NPR : News

Filed Under:

Superfood Kale In The Limelight

What is it with kale? That's what one of our producers asked this week, after hearing about the "Eat More Kale" standoff between Vermont t-shirt maker Bo Muller-Moore and the fast-food chain Chick-fil-A. (Check this story on last night's All Things Considered for more details.)

It's true that kale seems to be enjoying a certain limelight these days, and not just because Vermont Gov. Peter Shumlin was willing to say publicly, "Don't mess with kale."

Maybe it's because it's one of the only dark leafy green vegetables to break into the chip world. Pricey kale chips are suddenly being given prominent positions in upscale stores like Whole Foods. The dark leafy green is also creeping onto some unlikely restaurant menus — like an Olive Garden soup.
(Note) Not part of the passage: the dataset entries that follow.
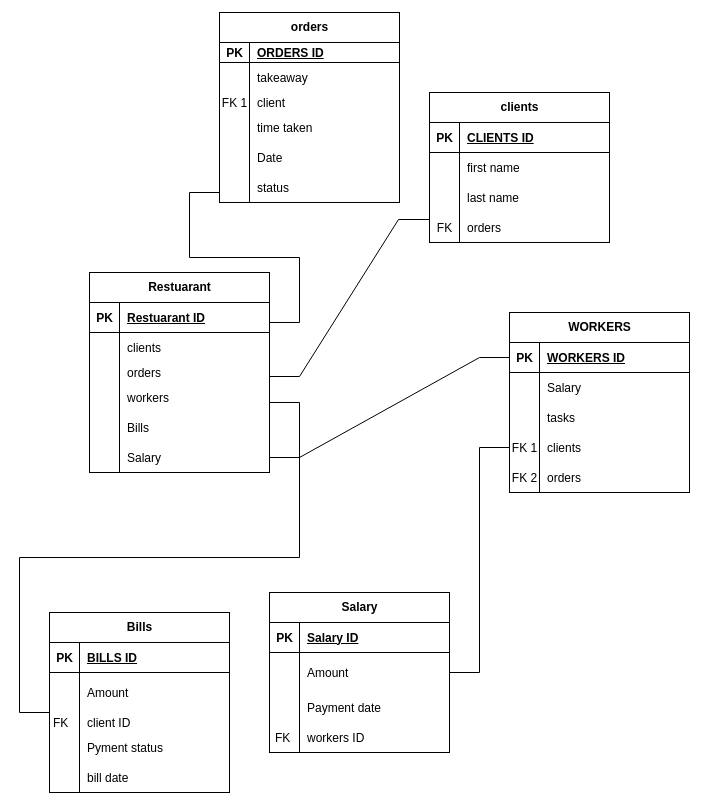
<!DOCTYPE html>
<html lang="en">
<head>
<meta charset="utf-8">
<title>Restaurant entity relationship diagram</title>
<style>
:root { --ink: #000; --paper: #fff; }
* { box-sizing: border-box; margin: 0; padding: 0; }
html, body { width: 702px; height: 805px; overflow: hidden; background: var(--paper); }
body { font: 12px/14px "Liberation Sans", Arial, sans-serif; color: var(--ink); }
.diagram { position: relative; width: 702px; height: 805px; overflow: hidden; }
.connectors { position: absolute; left: 0; top: 0; fill: none; stroke: var(--ink); }
.entity { position: absolute; width: 181px; border: 1px solid var(--ink); background: var(--paper); }
.entity h2 { height: 30px; font-size: 12px; line-height: 29px; text-align: center; border-bottom: 1px solid var(--ink); }
.entity ul { list-style: none; }
.field { display: flex; height: 30px; white-space: nowrap; }
.field.short { height: 20px; }
.field.tall { height: 40px; }
.field > * { display: flex; align-items: center; padding-bottom: 1px; }
.key { flex: none; width: 30px; justify-content: center; border-right: 1px solid var(--ink); }
.key.left { justify-content: flex-start; padding-left: 3px; }
.name { padding-left: 7px; }
.primary { font-weight: bold; border-bottom: 1px solid var(--ink); }
.primary > * { padding-bottom: 0; }
.primary .name { text-decoration: underline; }
.orders { left: 219px; top: 12px; height: 191px; }
.clients { left: 429px; top: 92px; height: 151px; }
.restaurant { left: 89px; top: 272px; height: 201px; }
.workers { left: 509px; top: 312px; height: 181px; }
.salary { left: 269px; top: 592px; height: 161px; }
.bills { left: 49px; top: 612px; height: 181px; }
</style>
</head>
<body>
<main class="diagram">
  <svg class="connectors" width="702" height="805" viewBox="0 0 702 805" aria-hidden="true">
    <polyline points="219.5,192.5 189.5,192.5 189.5,257.5 299.5,257.5 299.5,322.5 269.5,322.5"/>
    <polyline points="429.5,219.5 398.5,219.5 299.5,376.5 269.5,376.5"/>
    <polyline points="269.5,402.5 299.5,402.5 299.5,557.5 19.5,557.5 19.5,712.5 49.5,712.5"/>
    <polyline points="269.5,457.5 299.5,457.5 479.5,357.5 509.5,357.5"/>
    <polyline points="509.5,447.5 479.5,447.5 479.5,672.5 449.5,672.5"/>
  </svg>

  <section class="entity orders">
    <h2>orders</h2>
    <ul>
      <li class="field short primary"><span class="key">PK</span><span class="name">ORDERS ID</span></li>
      <li class="field"><span class="key"></span><span class="name">takeaway</span></li>
      <li class="field short"><span class="key">FK 1</span><span class="name">client</span></li>
      <li class="field"><span class="key"></span><span class="name">time taken</span></li>
      <li class="field"><span class="key"></span><span class="name">Date</span></li>
      <li class="field"><span class="key"></span><span class="name">status</span></li>
    </ul>
  </section>

  <section class="entity clients">
    <h2>clients</h2>
    <ul>
      <li class="field primary"><span class="key">PK</span><span class="name">CLIENTS ID</span></li>
      <li class="field"><span class="key"></span><span class="name">first name</span></li>
      <li class="field"><span class="key"></span><span class="name">last name</span></li>
      <li class="field"><span class="key">FK</span><span class="name">orders</span></li>
    </ul>
  </section>

  <section class="entity restaurant">
    <h2>Restuarant</h2>
    <ul>
      <li class="field primary"><span class="key">PK</span><span class="name">Restuarant ID</span></li>
      <li class="field"><span class="key"></span><span class="name">clients</span></li>
      <li class="field short"><span class="key"></span><span class="name">orders</span></li>
      <li class="field"><span class="key"></span><span class="name">workers</span></li>
      <li class="field"><span class="key"></span><span class="name">Bills</span></li>
      <li class="field"><span class="key"></span><span class="name">Salary</span></li>
    </ul>
  </section>

  <section class="entity workers">
    <h2>WORKERS</h2>
    <ul>
      <li class="field primary"><span class="key">PK</span><span class="name">WORKERS ID</span></li>
      <li class="field"><span class="key"></span><span class="name">Salary</span></li>
      <li class="field"><span class="key"></span><span class="name">tasks</span></li>
      <li class="field"><span class="key">FK 1</span><span class="name">clients</span></li>
      <li class="field"><span class="key">FK 2</span><span class="name">orders</span></li>
    </ul>
  </section>

  <section class="entity salary">
    <h2>Salary</h2>
    <ul>
      <li class="field primary"><span class="key">PK</span><span class="name">Salary ID</span></li>
      <li class="field tall"><span class="key"></span><span class="name">Amount</span></li>
      <li class="field"><span class="key"></span><span class="name">Payment date</span></li>
      <li class="field"><span class="key left" style="padding-left:5px">FK</span><span class="name">workers ID</span></li>
    </ul>
  </section>

  <section class="entity bills">
    <h2>Bills</h2>
    <ul>
      <li class="field primary"><span class="key">PK</span><span class="name">BILLS ID</span></li>
      <li class="field tall"><span class="key"></span><span class="name">Amount</span></li>
      <li class="field short"><span class="key left">FK</span><span class="name">client ID</span></li>
      <li class="field"><span class="key"></span><span class="name">Pyment status</span></li>
      <li class="field"><span class="key"></span><span class="name">bill date</span></li>
    </ul>
  </section>
</main>
</body>
</html>
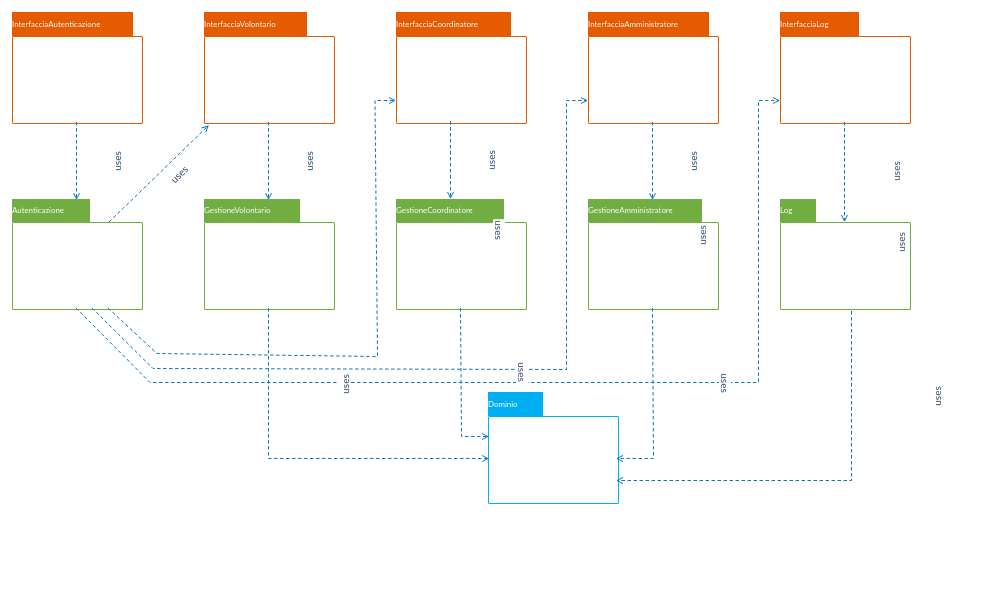
<!DOCTYPE html>
<html lang="it">
<head>
<meta charset="utf-8">
<title>Diagramma dei package</title>
<style>
:root {
  --interface: #e65a00;
  --service: #72ad41;
  --domain: #00aef3;
  --link: #0b76ba;
  --label: #2d4a6b;
  --paper: #fff;
}
* { box-sizing: border-box; margin: 0; }
body { background: var(--paper); overflow: hidden; }
.diagram {
  position: relative;
  width: 981px;
  height: 611px;
  overflow: hidden;
  background: var(--paper);
  font-family: Lato, "Open Sans", sans-serif;
}
.layer {
  position: absolute;
  left: 12px;
  display: grid;
  grid-template-columns: repeat(5, 129px);
  column-gap: 63px;
}
.interfaces { top: 12px; --tone: var(--interface); --tab-height: 24px; }
.services { top: 199px; --tone: var(--service); --tab-height: 23px; }
.domain { position: absolute; left: 488px; top: 392px; width: 129px; --tone: var(--domain); --tab-height: 24px; }
.package { display: flex; flex-direction: column; align-items: flex-start; }
.package h2 {
  width: var(--tab);
  height: var(--tab-height);
  background: var(--tone);
  color: var(--paper);
  font-size: 7.9px;
  font-weight: 400;
  line-height: var(--tab-height);
  white-space: nowrap;
}
.package::after {
  content: "";
  width: 129px;
  height: 86px;
  border: 1px solid var(--tone);
  border-radius: 1px;
}
.links { position: absolute; left: 0; top: 0; }
.links path { fill: none; stroke: var(--link); stroke-width: 1; }
.links .dependency { stroke-dasharray: 3.5 2.5; marker-end: url(#arrow); }
.use {
  position: absolute;
  left: var(--x);
  top: var(--y);
  padding: 0 1px;
  background: var(--paper);
  color: var(--label);
  font-size: 10px;
  line-height: 12px;
  transform: translate(-50%, -50%) rotate(var(--turn, -90deg));
}
.down { --turn: 90deg; }
.slanted { --turn: -45deg; background: none; }
</style>
</head>
<body>
<main class="diagram">
  <section class="layer interfaces">
    <article class="package" style="--tab:121px"><h2>InterfacciaAutenticazione</h2></article>
    <article class="package" style="--tab:103px"><h2>InterfacciaVolontario</h2></article>
    <article class="package" style="--tab:115px"><h2>InterfacciaCoordinatore</h2></article>
    <article class="package" style="--tab:121px"><h2>InterfacciaAmministratore</h2></article>
    <article class="package" style="--tab:79px"><h2>InterfacciaLog</h2></article>
  </section>

  <section class="layer services">
    <article class="package" style="--tab:78px"><h2>Autenticazione</h2></article>
    <article class="package" style="--tab:96px"><h2>GestioneVolontario</h2></article>
    <article class="package" style="--tab:108px"><h2>GestioneCoordinatore</h2></article>
    <article class="package" style="--tab:114px"><h2>GestioneAmministratore</h2></article>
    <article class="package" style="--tab:36px"><h2>Log</h2></article>
  </section>

  <article class="package domain" style="--tab:55px"><h2>Dominio</h2></article>

  <svg class="links" width="981" height="611" viewBox="0 0 981 611" aria-hidden="true">
    <defs>
      <marker id="arrow" markerUnits="userSpaceOnUse" markerWidth="10" markerHeight="10" refX="7" refY="5" orient="auto">
        <path d="M1 2L7 5L1 8"/>
      </marker>
    </defs>
    <g class="interface-to-service">
      <path class="dependency" d="M76.5 122V199"/>
      <path class="dependency" d="M268.5 122V199"/>
      <path class="dependency" d="M450.5 121V198"/>
      <path class="dependency" d="M652.5 122V199"/>
      <path class="dependency" d="M844.5 122V221"/>
    </g>
    <g class="authentication-to-interface">
      <path class="dependency" d="M109 222L208 126"/>
      <path class="dependency" d="M108 308L157 353.5L377.5 356.5L375 100.5H395"/>
      <path class="dependency" d="M92 308L153 368.5L566.5 369.5V100.5H587"/>
      <path class="dependency" d="M76 308L150 382.5H758.5V100.5H779"/>
    </g>
    <g class="service-to-domain">
      <path class="dependency" d="M268.5 308V458.5H488"/>
      <path class="dependency" d="M460.5 308L461.5 436.5H488"/>
      <path class="dependency" d="M652.5 308L653.5 458.5H617"/>
      <path class="dependency" d="M851.5 311V480.5H617"/>
    </g>
  </svg>

  <span class="use" style="--x:117px;--y:161px">uses</span>
  <span class="use slanted" style="--x:179px;--y:174px">uses</span>
  <span class="use" style="--x:309px;--y:161px">uses</span>
  <span class="use" style="--x:491px;--y:160px">uses</span>
  <span class="use" style="--x:693px;--y:161px">uses</span>
  <span class="use" style="--x:896px;--y:171px">uses</span>
  <span class="use down" style="--x:499px;--y:230px">uses</span>
  <span class="use" style="--x:702px;--y:235px">uses</span>
  <span class="use" style="--x:901px;--y:242px">uses</span>
  <span class="use" style="--x:345px;--y:384px">uses</span>
  <span class="use down" style="--x:522px;--y:372px">uses</span>
  <span class="use down" style="--x:725px;--y:383px">uses</span>
  <span class="use" style="--x:937px;--y:396px">uses</span>
</main>
</body>
</html>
As Nancy Shute reported earlier this year, some farmers are now growing and selling several varieties of kale at once to meet demand: Scottish curly kale, red Russian kale and dark-leaved toscano, to name a few.

Why has kale gotten an edge on all the other dark leafy greens? Tamara Duker Freeman, a dietician and nutritionist with a fantastic blog called What I'm Eating Now, says kale scores a perfect 1,000 on the Aggregate Nutrient Density Index, a food-rating system that measures nutrients per calorie. "While I view the term 'superfood' with more than a healthy dose of skepticism (it's more of a marketing term than a nutrition term), I would be hard-pressed to come up with a food more deserving of the title," Duker Freeeman says of kale.

Nutritionally, kale has Vitamins K, A and C, and calcium and iron going for it. Kale's distinctive crunch is also likely to appeal to people of all ages, says Duker Freeman.

Kale's advantage might also be in its flavor. According to Kitchen Window contributor Susan Russo, kale and spinach are among the sweetest greens. Collards, meanwhile, are earthy and grassy, while turnip and mustard greens in contrast have a distinctively bitter flavor.

Though we may think of kale as a farmers' market item, it was originally a food of Europe and then of Africa. It's also been on Southern menus for centuries, along with collard greens. This is one reason a new African-American food pyramid has a prominent layer devoted entirely to greens: collards, chard, kale and spinach. And don't forget that sukuma wiki, kale or collards chopped fine and sauteed, is a staple in Kenya.

Copyright 2011 National Public Radio. To see more, visit http://www.npr.org/.

NPR

How Photos Of Crisis Can Shape The Events They Represent

NPR's Rachel Martin talks with Kira Pollack, director of photography and visual enterprise at Time, about how iconic photos might affect the conversation about the events they have come to represent.
NPR

How Big Egg Tried To Bring Down Little 'Mayo' (And Failed)

Newly released emails from the American Egg Board reveal embarrassing details about its fight against the vegan product Just Mayo. Industry critics say the board's antics may have broken the law.
WAMU 88.5

Friday News Roundup - International

Hungary struggles to deal with thousands of migrants at a Budapest train station. World leaders react to news the Obama administration clears a hurdle on the Iran nuclear deal. And the king of Saudi Arabia makes his first official visit to Washington. A panel of journalists joins guest host Tamara Keith for analysis of the week's top international news stories.

NPR

How The Architect Of Netflix's Innovative Culture Lost Her Job To The System

Netflix is famous for pioneering a company culture that demands standout results from every employee. One of the architects of this philosophy ended up losing her job to the system she created.

Leave a Comment

Help keep the conversation civil. Please refer to our Terms of Use and Code of Conduct before posting your comments.